New York Enlists Venture Capitalists To Help Keep People Out of Prison

April 10, 2014
by
New York Enlists Venture Capitalists To Help Keep People Out of Prison
Joe Raedle/Getty Images
A new program links private investors with social programs that need funding.

A surprising initiative in New York City has wealthy investors opening their wallets not to start-ups in Silicon Valley, but instead to a program that prevents recidivism for people just released from prison.

Last December, Governor Andrew Cuomo introduced New York’s Pay For Success Program, which links private investors with social programs that need funding. Investors can expect returns if the programs meets specific performance standards, according to the National Journal.

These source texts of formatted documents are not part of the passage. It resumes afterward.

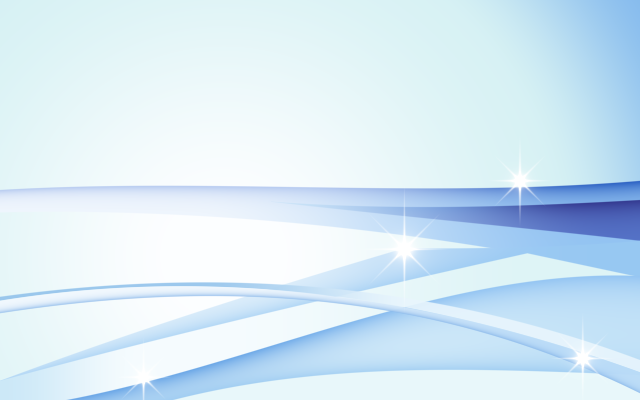
Write a Shadertoy shader that draws this background.

```glsl
// Pale blue backdrop with overlapping satin ribbons and star glints.
// Each ribbon edge is a cubic through four heights; layers are painted
// from back to front, shaded by the distance below or above their edges.

const float ASPECT = 1.6;
const vec2  GLOW_CENTER = vec2(0.56, 0.36);
const vec3  WHITE    = vec3(0.99, 0.995, 1.0);
const vec3  AQUA     = vec3(0.84, 0.945, 0.955);
const vec3  SKY      = vec3(0.58, 0.77, 0.95);
const vec3  CORNER   = vec3(0.52, 0.73, 0.93);
const vec3  MIST     = vec3(0.94, 0.965, 0.992);
const vec3  LAVENDER = vec3(0.71, 0.79, 0.94);
const vec3  ROYAL    = vec3(0.16, 0.37, 0.76);
const vec3  INDIGO   = vec3(0.20, 0.22, 0.56);
const vec3  AZURE    = vec3(0.40, 0.64, 0.90);

// Edge heights at 0, 1/3, 2/3 and 1 of the width
const vec4 HORIZON    = vec4(0.525, 0.535, 0.529, 0.548);
const vec4 VEIL_LOW   = vec4(0.469, 0.458, 0.404, 0.310);
const vec4 WEDGE_TOP  = vec4(0.496, 0.483, 0.486, 0.500);
const vec4 WEDGE_LOW  = vec4(0.496, 0.4625, 0.431, 0.398);
const vec4 BLADE_TOP  = vec4(0.048, 0.233, 0.396, 0.550);
const vec4 STRIP_TOP  = vec4(0.048, 0.185, 0.310, 0.430);
const vec4 SWEEP_TOP  = vec4(-0.025, 0.092, 0.246, 0.310);
const vec4 FLOOR_TOP  = vec4(-0.167, 0.023, 0.075, 0.0625);
const vec4 ARC_TOP    = vec4(0.258, 0.294, 0.246, 0.100);
const vec4 ARC_MID    = vec4(0.248, 0.283, 0.221, 0.069);
const vec4 ARC_LOW    = vec4(0.217, 0.260, 0.204, 0.017);
const float WEDGE_START = 0.423;

// Glints: x, y, ray length
const vec3 GLINTS[4] = vec3[4](
    vec3(1.300, 0.548, 0.115), vec3(1.011, 0.377, 0.160),
    vec3(0.359, 0.057, 0.100), vec3(1.457, 0.104, 0.115));

// Cubic through four evenly spaced heights
float curve(float u, vec4 h) {
    float s = 3.0 * u, a = s - 1.0, b = s - 2.0, c = s - 3.0;
    return dot(h, vec4(-a * b * c / 6.0, s * b * c / 2.0,
                       -s * a * c / 2.0, s * a * b / 6.0));
}

// Antialiased coverage of a signed distance
float fill(float d) {
    float soft = 0.8 / iResolution.y;
    return smoothstep(-soft, soft, d);
}

float fade(float d, float width) {
    return exp(-max(d, 0.0) / width);
}

// Tapered ray along the x axis
float ray(vec2 q, float len) {
    float taper = max(1.0 - abs(q.x) / len, 0.0);
    float across = q.y / (0.0012 + 0.0022 * taper);
    return taper * exp(-across * across);
}

float glint(vec2 q, float len) {
    vec2 d = vec2(q.x + q.y, q.y - q.x) * 0.7071;
    float rays = ray(q.yx, len) + ray(q, len * 0.7)
               + 0.8 * (ray(d, len * 0.8) + ray(d.yx, len * 0.8));
    float r2 = dot(q, q) / (len * len);
    return rays + 1.1 * exp(-r2 * 55.0) + 0.3 * exp(-r2 * 12.0);
}

void mainImage(out vec4 fragColor, in vec2 fragCoord) {
    vec2 uv = fragCoord / iResolution.xy;
    vec2 p = uv * vec2(ASPECT, 1.0);
    float u = uv.x, y = uv.y;

    // Backdrop glow, blue toward the far corner
    float r = length(p - GLOW_CENTER);
    vec3 col = mix(WHITE, AQUA, smoothstep(0.05, 0.92, r));
    col = mix(col, CORNER, smoothstep(0.82, 1.27, r));
    vec3 ground = mix(WHITE, AQUA, 0.75 * smoothstep(0.1, 0.75, r));
    float horizon = curve(u, HORIZON);
    col = mix(col, ground, fill(horizon - y));

    // Veil hanging from the horizon
    vec3 veil = mix(MIST, SKY, smoothstep(0.3, 0.95, u));
    vec3 rim = mix(LAVENDER, ROYAL, smoothstep(0.45, 1.0, u));
    vec3 shaded = mix(veil, rim, fade(horizon - y, mix(0.014, 0.032, u)));
    col = mix(col, shaded, fill(horizon - y) * fill(y - curve(u, VEIL_LOW)));

    // Dark wedge growing to the right
    float t = (u - WEDGE_START) / (1.0 - WEDGE_START);
    float wedgeTop = curve(t, WEDGE_TOP), wedgeLow = curve(t, WEDGE_LOW);
    vec3 wedge = mix(vec3(0.79, 0.89, 0.97), vec3(0.34, 0.46, 0.79), smoothstep(0.0, 0.95, t));
    wedge = mix(wedge, mix(AZURE, INDIGO, smoothstep(0.3, 0.85, t)),
                fade(wedgeTop - y, 0.035) * smoothstep(0.05, 0.95, t));
    col = mix(col, wedge, step(0.0, t) * fill(wedgeTop - y) * fill(y - wedgeLow));

    // Diagonal blade, then the white strip with its slanted tip
    float stripTop = curve(u, STRIP_TOP);
    float tip = 0.369 - 0.2126 * (p.x - 1.308);
    vec3 blade = mix(vec3(0.89, 0.945, 0.985), SKY, smoothstep(0.4, 0.95, u));
    blade = mix(blade, vec3(0.60, 0.79, 0.95), 0.65 * fade(y - stripTop, 0.03));
    col = mix(col, blade, fill(min(curve(u, BLADE_TOP), horizon - 0.15) - y));
    vec3 strip = mix(vec3(0.96, 0.985, 0.995), vec3(0.87, 0.955, 0.965), smoothstep(0.35, 0.85, u));
    strip = mix(strip, vec3(0.80, 0.91, 0.97), smoothstep(0.22, 0.0, u));
    col = mix(col, strip, fill(min(stripTop, tip) - y));

    // Broad sweep, bright below its dark rim, and the floor beneath
    float sweepTop = curve(u, SWEEP_TOP), floorTop = curve(u, FLOOR_TOP);
    vec3 sweep = mix(vec3(0.86, 0.94, 0.98), vec3(0.77, 0.89, 0.97), smoothstep(0.5, 1.0, u));
    sweep = mix(sweep, mix(AZURE, SKY, smoothstep(0.3, 0.75, u)), fade(sweepTop - y, 0.042));
    sweep = mix(sweep, vec3(0.57, 0.77, 0.94), 0.7 * fade(y - floorTop, 0.028));
    col = mix(col, sweep, fill(sweepTop - y));
    col = mix(col, vec3(0.91, 0.97, 0.98), fill(floorTop - y));

    // Arching double band
    float arcTop = curve(u, ARC_TOP), arcMid = curve(u, ARC_MID), arcLow = curve(u, ARC_LOW);
    vec3 outer = mix(vec3(0.57, 0.76, 0.92), vec3(0.91, 0.96, 0.99), smoothstep(0.3, 0.65, u));
    vec3 inner = mix(vec3(0.95, 0.975, 0.995), vec3(0.73, 0.86, 0.97), smoothstep(0.4, 0.9, u));
    inner = mix(inner, vec3(0.51, 0.70, 0.91), 0.85 * fade(y - arcLow, 0.007));
    col = mix(col, outer, 0.9 * fill(arcTop - y) * fill(y - arcMid));
    col = mix(col, inner, 0.95 * fill(arcMid - y) * fill(y - arcLow));

    // Star glints
    for (int i = 0; i < 4; i++)
        col = mix(col, vec3(1.0), min(glint(p - GLINTS[i].xy, GLINTS[i].z), 1.0));

    fragColor = vec4(col, 1.0);
}
```
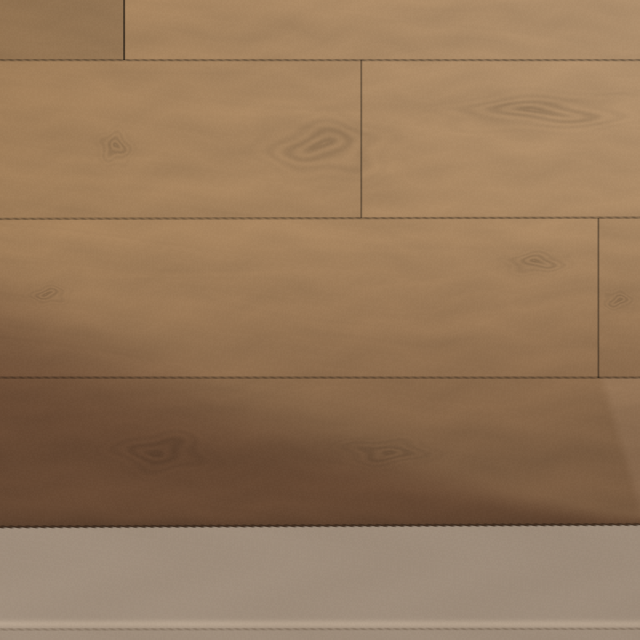
This texture is drawn by a WebGL 1 fragment shader. Its source:

```glsl
precision highp float;
// Warm oak floor planks in soft shadow above a pale baseboard.
uniform vec2 u_resolution;

float hash(vec2 p) {
  return fract(sin(dot(p, vec2(41.3, 289.1))) * 4375.5);
}

// Distance to the nearest jittered cell point.
float cellular(vec2 p) {
  vec2 cell = floor(p);
  float nearest = 2.0;
  for (int j = -1; j <= 1; j++) {
    for (int i = -1; i <= 1; i++) {
      vec2 c = cell + vec2(float(i), float(j));
      vec2 point = c + vec2(hash(c), hash(c + 17.0));
      nearest = min(nearest, length(p - point));
    }
  }
  return nearest;
}

// Layered sines stretched along the plank.
float grain(vec2 p, float seed) {
  float sum = 0.0;
  float amp = 0.5;
  vec2 q = p * vec2(5.0, 55.0) + seed * vec2(3.7, 9.1);
  for (int i = 0; i < 5; i++) {
    q += vec2(0.6 * sin(q.y * 0.7), 1.1 * sin(q.x * 1.3 + seed));
    sum += amp * sin(q.y + 0.8 * sin(q.x));
    q = q * vec2(1.6, 1.75) + 2.3;
    amp *= 0.62;
  }
  return sum;
}

// Dark elliptical rings that fade away from a knot.
float knot(vec2 p, vec2 center, vec2 radius) {
  vec2 d = (p - center) / radius;
  float r = length(d + 0.15 * sin(d.yx * 5.0 + center * 30.0));
  return exp(-r * r * 1.4) * (0.55 + 0.45 * sin(r * 17.0));
}

float line(float d, float width, float blur) {
  return 1.0 - smoothstep(width - blur, width + blur, abs(d));
}

void main() {
  vec2 p = gl_FragCoord.xy / u_resolution;
  float blur = max(0.0012, 0.7 / u_resolution.y);

  // Plank rows and their stepped end joints.
  float row = 3.0 - step(0.410, p.y) - step(0.659, p.y) - step(0.906, p.y);
  float joint = 0.194 + 0.3705 * row;
  float seed = row * 2.0 + step(joint, p.x);

  // Daylight fades toward the wall; a shadow edge sharpens to the right.
  vec3 wood = mix(vec3(0.49, 0.37, 0.265), vec3(0.635, 0.50, 0.355), smoothstep(0.2, 0.72, p.y));
  wood += vec3(0.055, 0.065, 0.075) * p.x * smoothstep(0.3, 1.0, p.y);
  wood += 0.04 * smoothstep(0.0, 0.02, p.x - 0.93 - 0.3 * (0.41 - p.y)) * step(p.y, 0.41);
  float away = 1.0 - p.x;
  float edge = 0.187 + 0.30 * pow(away, 1.4);
  float soft = 0.012 + 0.13 * pow(away, 1.3);
  float shade = 1.0 - smoothstep(edge - soft, edge + soft, p.y);
  wood = mix(wood, vec3(0.405, 0.287, 0.203), 0.92 * shade);

  // Tone of single planks.
  wood *= 1.0 - 0.10 * step(row, 0.5) * step(p.x, joint);
  wood *= 0.99 + 0.03 * hash(vec2(seed, 4.0));

  // Grain, blotches and knots.
  float streaks = grain(p, seed);
  float blotch = cellular(p * vec2(6.0, 26.0) + seed * 5.3 + 0.3 * sin(p.yx * 40.0));
  float knots = 0.0;
  knots += knot(p, vec2(0.505, 0.77), vec2(0.09, 0.045));
  knots += knot(p, vec2(0.85, 0.825), vec2(0.14, 0.028)) * step(0.565, p.x);
  knots += knot(p, vec2(0.18, 0.77), vec2(0.025, 0.025));
  knots += knot(p, vec2(0.25, 0.295), vec2(0.075, 0.035));
  knots += knot(p, vec2(0.60, 0.293), vec2(0.07, 0.022));
  knots += knot(p, vec2(0.075, 0.54), vec2(0.03, 0.015));
  knots += knot(p, vec2(0.84, 0.59), vec2(0.045, 0.018));
  knots += knot(p, vec2(0.965, 0.53), vec2(0.025, 0.016)) * step(0.935, p.x);
  wood *= 1.0 + 0.024 * streaks + 0.05 * (blotch - 0.45) - 0.12 * knots;
  float band = exp(-pow((p.y - 0.29 - 0.01 * sin(p.x * 14.0)) / 0.035, 2.0));
  wood *= 1.0 - 0.04 * band * (1.0 + streaks);

  // Seams with a fine twisted rhythm.
  float twist = sin(p.x * 480.0 + p.y * 700.0);
  float seamY = min(min(abs(p.y - 0.906), abs(p.y - 0.659 - 0.002 * (p.x - 0.5))), abs(p.y - 0.410));
  float seam = line(seamY, 0.0017, blur) * (0.62 + 0.16 * twist);
  float ends = line(p.x - joint, 0.0014, blur) * step(row, 2.5);
  wood *= 1.0 - 0.42 * seam;
  wood *= 1.0 - (row < 0.5 ? 0.6 : 0.35) * ends;
  wood *= 1.0 - 0.16 * exp(-max(p.y - 0.178, 0.0) * 60.0);

  // Baseboard with a pale lower lip.
  vec3 board = vec3(0.618, 0.550, 0.482) + 0.012 * (0.5 - p.x);
  board += vec3(0.085, 0.08, 0.07) * exp(-pow((p.y - 0.025) / 0.006, 2.0));
  board -= 0.09 * line(p.y - 0.0165 - 0.001 * p.x, 0.0018, blur) * (0.8 + 0.3 * twist);
  board += 0.004 * sin(p.x * 21.0 + 2.0 * sin(p.y * 37.0));

  float top = 0.1755 + 0.004 * p.x + 0.0006 * twist;
  vec3 color = mix(board, wood, smoothstep(top - blur, top + blur, p.y));
  color *= 1.0 - 0.3 * line(p.y - top - 0.001, 0.002, blur);
  color += 0.012 * (hash(floor(p * 400.0)) - 0.5);
  gl_FragColor = vec4(color, 1.0);
}
```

One such program receiving funds through Pay For Success is the Center for Employment Opportunity (CEO). This organization trains recently-released prisoners to search for jobs, find temporary paid work, and hold down steady employment. CEO has reduced the recidivism of its participants by up to 22 percent, according to a recent study by MDRC, a non-partisan social policy research organization.

Through Pay For Success, investors have put up enough money for CEO to serve an additional 500 people every year. If CEO reduces recidivism among its clients by at least 8 percent, or increases employment by at least 5 percent, then investors get their money back, or even more if the program does better. Part of the investor payout will come from the Labor Department, and part will come from New York State.

Pay for Success is a way to reform public spending so that it aligns with the public good. New York spends about $60,000 per inmate per year, and 3.6 billion dollars a year on its prisons, according to The National Journal. By funding CEO, New York state officials hope that public money can be used to prevent citizens from returning to prison.

The outcomes of the program look pretty good: Investors are motivated to have social programs work efficiently and effectively, and social programs have more money to do their work. And in addition to financial profits for investors, there’s another bonus: Tracy Palandjian, CEO of Social Finance, says, “They all say what excited them is this is a vehicle that will allow them to invest in people’s lives actually improving, and that’s a source of return.”

Comments